======== Data in this exercise ========

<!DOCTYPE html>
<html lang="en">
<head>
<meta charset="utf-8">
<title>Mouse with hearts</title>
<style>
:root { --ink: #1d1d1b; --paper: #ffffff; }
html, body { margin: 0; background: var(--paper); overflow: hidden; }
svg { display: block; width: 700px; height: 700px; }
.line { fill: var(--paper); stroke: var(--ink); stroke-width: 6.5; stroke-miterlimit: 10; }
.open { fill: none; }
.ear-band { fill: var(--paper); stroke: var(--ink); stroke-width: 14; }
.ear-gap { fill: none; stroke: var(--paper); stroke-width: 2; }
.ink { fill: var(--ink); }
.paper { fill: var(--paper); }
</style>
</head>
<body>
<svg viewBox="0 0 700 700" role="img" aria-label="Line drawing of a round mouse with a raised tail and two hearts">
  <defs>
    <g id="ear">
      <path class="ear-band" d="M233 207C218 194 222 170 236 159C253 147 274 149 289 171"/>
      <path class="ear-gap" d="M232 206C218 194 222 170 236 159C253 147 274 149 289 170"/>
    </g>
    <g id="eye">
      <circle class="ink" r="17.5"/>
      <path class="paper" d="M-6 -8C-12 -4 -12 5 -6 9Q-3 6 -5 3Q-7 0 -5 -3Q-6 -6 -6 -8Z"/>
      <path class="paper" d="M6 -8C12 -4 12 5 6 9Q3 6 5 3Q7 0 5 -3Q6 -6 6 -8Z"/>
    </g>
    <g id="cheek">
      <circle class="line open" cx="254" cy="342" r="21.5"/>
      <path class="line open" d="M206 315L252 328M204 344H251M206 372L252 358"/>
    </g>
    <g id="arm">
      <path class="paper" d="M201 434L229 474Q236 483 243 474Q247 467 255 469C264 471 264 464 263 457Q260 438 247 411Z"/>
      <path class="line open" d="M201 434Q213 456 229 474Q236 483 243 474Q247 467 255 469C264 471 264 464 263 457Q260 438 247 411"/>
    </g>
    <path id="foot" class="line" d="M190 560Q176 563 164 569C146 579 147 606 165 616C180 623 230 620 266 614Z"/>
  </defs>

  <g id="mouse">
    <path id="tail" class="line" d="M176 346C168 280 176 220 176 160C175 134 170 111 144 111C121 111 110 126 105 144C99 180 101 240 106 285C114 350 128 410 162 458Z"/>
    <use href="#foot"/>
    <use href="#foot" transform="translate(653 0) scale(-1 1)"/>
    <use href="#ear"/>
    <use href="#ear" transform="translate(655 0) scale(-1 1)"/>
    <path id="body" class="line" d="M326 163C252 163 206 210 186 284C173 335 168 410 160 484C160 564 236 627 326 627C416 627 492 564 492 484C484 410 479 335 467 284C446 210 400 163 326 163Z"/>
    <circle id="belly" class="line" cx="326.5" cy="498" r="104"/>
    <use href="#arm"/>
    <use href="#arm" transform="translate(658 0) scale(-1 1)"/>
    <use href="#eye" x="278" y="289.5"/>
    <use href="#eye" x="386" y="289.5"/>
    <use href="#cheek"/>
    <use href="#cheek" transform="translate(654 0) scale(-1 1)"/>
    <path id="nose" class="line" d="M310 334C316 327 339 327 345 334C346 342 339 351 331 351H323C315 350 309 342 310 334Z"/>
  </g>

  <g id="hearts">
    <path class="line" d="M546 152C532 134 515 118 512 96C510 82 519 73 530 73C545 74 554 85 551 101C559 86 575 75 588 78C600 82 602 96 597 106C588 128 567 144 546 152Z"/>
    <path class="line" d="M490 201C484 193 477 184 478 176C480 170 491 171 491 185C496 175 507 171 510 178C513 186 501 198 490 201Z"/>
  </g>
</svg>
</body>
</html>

========

*Task*.
From the entries, report each line that includes the word "with".

*Result of this task*.
<title>Mouse with hearts</title>
<svg viewBox="0 0 700 700" role="img" aria-label="Line drawing of a round mouse with a raised tail and two hearts">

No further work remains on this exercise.